We, in fact, did appeal to Parliament to reduce or eliminate what were considered illegal and unconstitutional taxes. Remember, “No taxation without representation!” But Parliament did not back down.

They told the colonists that they were represented “virtually” in Parliament and Parliament governed the Empire—the King helped too—and so pay your taxes and be good citizens.

The colonists claimed the high ground of having certain natural rights, guaranteed by common law and the unwritten English constitution. When the constitution was violated and/or the rulers (king and parliament) took steps beyond the constitution and acted as tyrants, then the “people” had a right to remove the tyrant.

In this instance, instead of assassinating the tyrant, like Julius Caesar’s enemies dispatched him, the colonists opted out of the empire to create their own government. Presto, the Declaration of Independence came into being.

Since King and Parliament didn’t buy into that option, the American Revolution erupted. By George (III), we’ll make them conform!

From then to today–with one violent exception, the Civil War–we have found a way to reconcile and mediate our internal political differences through the rule of law and a peaceful political process.

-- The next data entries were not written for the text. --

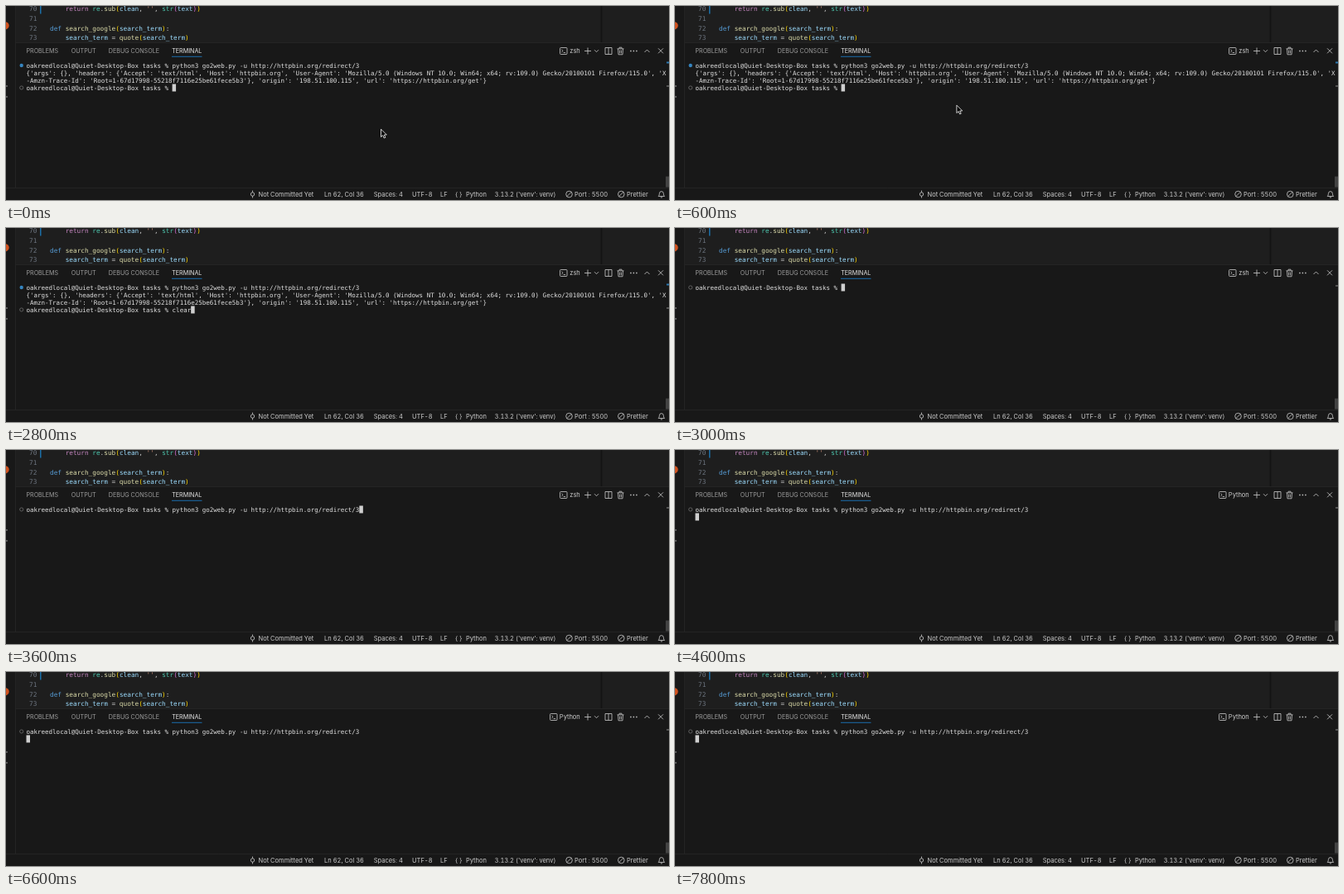
An HTML page for the animation above (8000 ms loop, 800 px wide and 235 px high).

```html
<!DOCTYPE html>
<html lang="en">
<head>
<meta charset="utf-8">
<title>Terminal session</title>
<style>
html, body { margin: 0; width: 100%; height: 100%; overflow: hidden; background: #181818; }
svg { display: block; width: 800px; height: 235px; }
text { white-space: pre; fill: #ccc; }
.mono { font: 7.5px "DejaVu Sans Mono", monospace; fill: #e0e0e0; }
.code { font: 7.74px "DejaVu Sans Mono", monospace; }
.num { fill: #6e7681; }
.tab { font: 7.15px Inter, sans-serif; fill: #9d9d9d; }
.tab.on { fill: #e7e7e7; }
.bar { font: 7.5px Inter, sans-serif; font-variant-numeric: tabular-nums; }
.icon { fill: none; stroke: #ccc; stroke-width: .8; }
.kw { fill: #c586c0; } .def { fill: #569cd6; } .type { fill: #4ec9b0; } .fn { fill: #dcdcaa; }
.var { fill: #9cdcfe; } .str { fill: #ce9178; } .p1 { fill: #ffd700; } .p2 { fill: #da70d6; }
</style>
</head>
<body>
<svg viewBox="0 0 800 235">
  <rect width="800" height="235" fill="#181818"/>
  <rect x="12" width="788" height="44" fill="#1e1e1e"/>
  <path d="M11.5 0V220M12 44.5H800M0 220.5H800" stroke="#242424"/>
  <path d="M718.5 0V44" stroke="#141414" stroke-width="2"/>
  <circle cx="-1" cy="23.8" r="4.7" fill="#d0521f"/>
  <g fill="#aaa"><circle cx="1" cy="97" r=".8"/><circle cx="1" cy="110" r=".8"/></g>
  <rect x="41" width="1.5" height="9.5" fill="#1b6fa8"/>
  <rect x="796" y="206.5" width="4" height="13" fill="#434343"/>

  <g id="editor"></g>
  <g id="labels"></g>
  <path d="M200 61.3h36.5" stroke="#1a75bd" stroke-width=".9"/>

  <g class="icon">
    <path d="M698 54.5h8M702 50.5v8M710 53.2l2.5 2.5 2.5-2.5"/>
    <path d="M723 50.5h8v8h-8zM727 50.5v8"/>
    <path d="M737.5 51.8h8M740 51.5v-1.3h3v1.3M738.5 52l.5 6.8h5l.5-6.8M740.6 53.5v3.8M742.4 53.5v3.8"/>
    <path d="M753.2 54.5h1.4M756.7 54.5h1.4M760.2 54.5h1.4" stroke-width="1.3"/>
    <path d="M770.5 56l3-3 3 3M787 51.3l6 6M793 51.3l-6 6"/>
    <circle cx="297.5" cy="228" r="2.2"/><path d="M297.5 223.5v2.3M297.5 230.2v2.3"/>
    <circle cx="679.5" cy="228" r="3.8"/><path d="M682.2 225.3l-5.4 5.4"/>
    <circle cx="742.3" cy="228" r="3.8"/><path d="M745 225.3l-5.4 5.4"/>
    <path d="M787.2 230.5q1.2-1 1.2-3.2a2.5 2.7 0 0 1 5 0q0 2.2 1.2 3.2zM789.8 231.6q1.1 1 2.2 0"/>
  </g>
  <g id="shell">
    <path class="icon" d="M669.5 50.5h6.5q1 0 1 1v6q0 1-1 1h-6.5q-1 0-1-1v-6q0-1 1-1zM670.3 52.7l1.8 1.7-1.8 1.7M672.6 56.5h2.5"/>
  </g>
  <text id="shellName" class="bar" x="692.8" y="57.2" text-anchor="end"></text>

  <g id="history">
    <circle cx="18.7" cy="72" r="2.2" fill="#3585c0"/>
    <rect x="797" y="67.5" width="3" height="2" fill="#2b78b0"/>
  </g>
  <g id="prompt">
    <circle cx="18.7" cy="72" r="2.1" fill="none" stroke="#777" stroke-width=".7"/>
    <rect x="797" y="69" width="3" height="2" fill="#555"/>
  </g>
  <rect id="caret" width="4.5" height="9" fill="#cfcfcf"/>
  <path id="mouse" d="M0 0v9.4l2.2-2 1.5 3.4 1.6-.7-1.5-3.3h3z" fill="#000" stroke="#fff" stroke-width=".8"/>
</svg>
<script>
const $ = id => document.getElementById(id);
const LEFT = 24.5, CHAR = 7.5 * 0.602, LINE = 9, LOOP = 8000;
const PROMPT = "oakreedlocal@Quiet-Desktop-Box tasks % ";
const COMMAND = "python3 go2web.py -u http://httpbin.org/redirect/3";

function addText(parent, x, y, cls, content = "") {
  const el = document.createElementNS("http://www.w3.org/2000/svg", "text");
  el.setAttribute("x", x);
  el.setAttribute("y", y);
  el.setAttribute("class", cls);
  for (const part of [].concat(content)) {
    const [word, color] = part.split("~");
    const span = document.createElementNS(el.namespaceURI, "tspan");
    span.textContent = word;
    if (color) span.setAttribute("class", color);
    el.append(span);
  }
  $(parent).append(el);
  return el;
}

// Code above the panel; "word~class" colours a word.
const code = [
  ["    ", "return~kw", " ", "re~type", ".", "sub~fn", "(~p1", "clean~var", ", ", "''~str", ", ",
    "str~type", "(~p2", "text~var", ")~p2", ")~p1"],
  [""],
  ["def~def", " ", "search_google~fn", "(~p1", "search_term~var", ")~p1", ":"],
  ["    ", "search_term~var", " = ", "quote~fn", "(~p1", "search_term~var", ")~p1"]
];
code.forEach((parts, i) => {
  const y = 6.3 + i * 11.6;
  addText("editor", 28, y, "code num", String(70 + i));
  addText("editor", 53, y, "code", parts);
});

[[24.5, "PROBLEMS"], [78.8, "OUTPUT"], [123.8, "DEBUG CONSOLE"], [200.2, "TERMINAL"]]
  .forEach(([x, s]) => addText("labels", x, 57, s === "TERMINAL" ? "tab on" : "tab", s));
[[304.5, "Not Committed Yet"], [384, "Ln 62, Col 36"], [443.7, "Spaces: 4"], [490, "UTF-8"],
  [524, "LF"], [542.3, "{ }"], [555, "Python"], [589.5, "3.13.2 ('venv': venv)"],
  [686, "Port : 5500"], [749, "Prettier"]]
  .forEach(([x, s]) => addText("labels", x, 230.8, "bar", s));

[PROMPT + COMMAND,
  "{'args': {}, 'headers': {'Accept': 'text/html', 'Host': 'httpbin.org', 'User-Agent': " +
    "'Mozilla/5.0 (Windows NT 10.0; Win64; x64; rv:109.0) Gecko/20100101 Firefox/115.0', 'X",
  "-Amzn-Trace-Id': 'Root=1-67d17998-55218f7116e25be61fece5b3'}, " +
    "'origin': '198.51.100.115', 'url': 'https://httpbin.org/get'}"]
  .forEach((s, i) => addText("history", LEFT, 74.7 + i * LINE, "mono", s));
const input = addText("prompt", LEFT, 74.7, "mono");

// Each step lists what changes at its time.
const steps = [
  { at: 0, typed: "", row: 3, mouse: [452.5, 149.2], running: false, shell: "zsh" },
  { at: 200, mouse: [420, 141] },
  { at: 400, mouse: [356, 125] },
  { at: 600, mouse: [339.9, 120.2] },
  { at: 1800, typed: "cle", mouse: null },
  { at: 2000, typed: "clear" },
  { at: 3000, typed: "", row: 0 },
  { at: 3200, typed: "clear" },
  { at: 3400, typed: COMMAND },
  { at: 4000, running: true },
  { at: 4400, shell: "Python" }
];

let shown = -1;
function draw(now) {
  const t = now % LOOP;
  const count = steps.filter(s => s.at <= t).length;
  if (count !== shown) {
    shown = count;
    const { typed, row, mouse, running, shell } = Object.assign({}, ...steps.slice(0, count));
    const column = running ? 0 : PROMPT.length + typed.length;
    input.textContent = PROMPT + typed;
    $("history").style.display = row ? "" : "none";
    $("prompt").setAttribute("transform", `translate(0 ${row * LINE})`);
    $("caret").setAttribute("x", LEFT + column * CHAR);
    $("caret").setAttribute("y", 67.5 + (row + running) * LINE);
    $("mouse").style.display = mouse ? "" : "none";
    if (mouse) $("mouse").setAttribute("transform", `translate(${mouse})`);
    $("shellName").textContent = shell;
    $("shell").setAttribute("transform", `translate(${shell === "zsh" ? 0 : -12} 0)`);
  }
  requestAnimationFrame(draw);
}
draw(performance.now());
</script>
</body>
</html>
```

But what works at home doesn’t always work in a global society where many disagree violently with our way of life and culture or religion. There is no “world constitution” to which we all adhere to. So each nation still looks after its own interests.

Transcending national boundaries are radical movements like Islamic fundamentalism, which does not brook or accept contrary or contradictory beliefs, like orthodox Christianity or Judaism for example.

Radical Islam is worsened by ruling elites who have kept millions impoverished and on the margins of society in those countries. This fuels discontent, and gives even more volatility to a “radical” solution, like revolutions which have marked the Arab spring.

And today there is the possibility of very unfriendly governments developing (Iran) or already possessing (Pakistan) nuclear options. This makes futurific scenarios even scarier since some of the radical leaders in these countries are willing to sacrifice their people and countries for their cause.

If you don’t believe that, consider the following.

Fidel Castro told the Soviets in the fall of 1962 to go ahead and put missiles in Cuba aimed at the United States. If the U. S. responded with a nuclear attack on Cuba or the Soviet Union, so be it. This was in a “Doomsday” letter he sent Soviet premier Nikita Khrushchev.

Fidel was ready for Armageddon. The Soviets weren’t, and they blinked first in the confrontation that became known as the Cuban Missile Crisis of October, 1962.

How we navigate the dangerous shoals in troubled waters today is very real. Overthrowing and replacing governments was an old standby to get things done. It seems to be less and less of an option today in a world that sees our shaking fist and “red lines” in the sand, and is contemptuous of what we can do.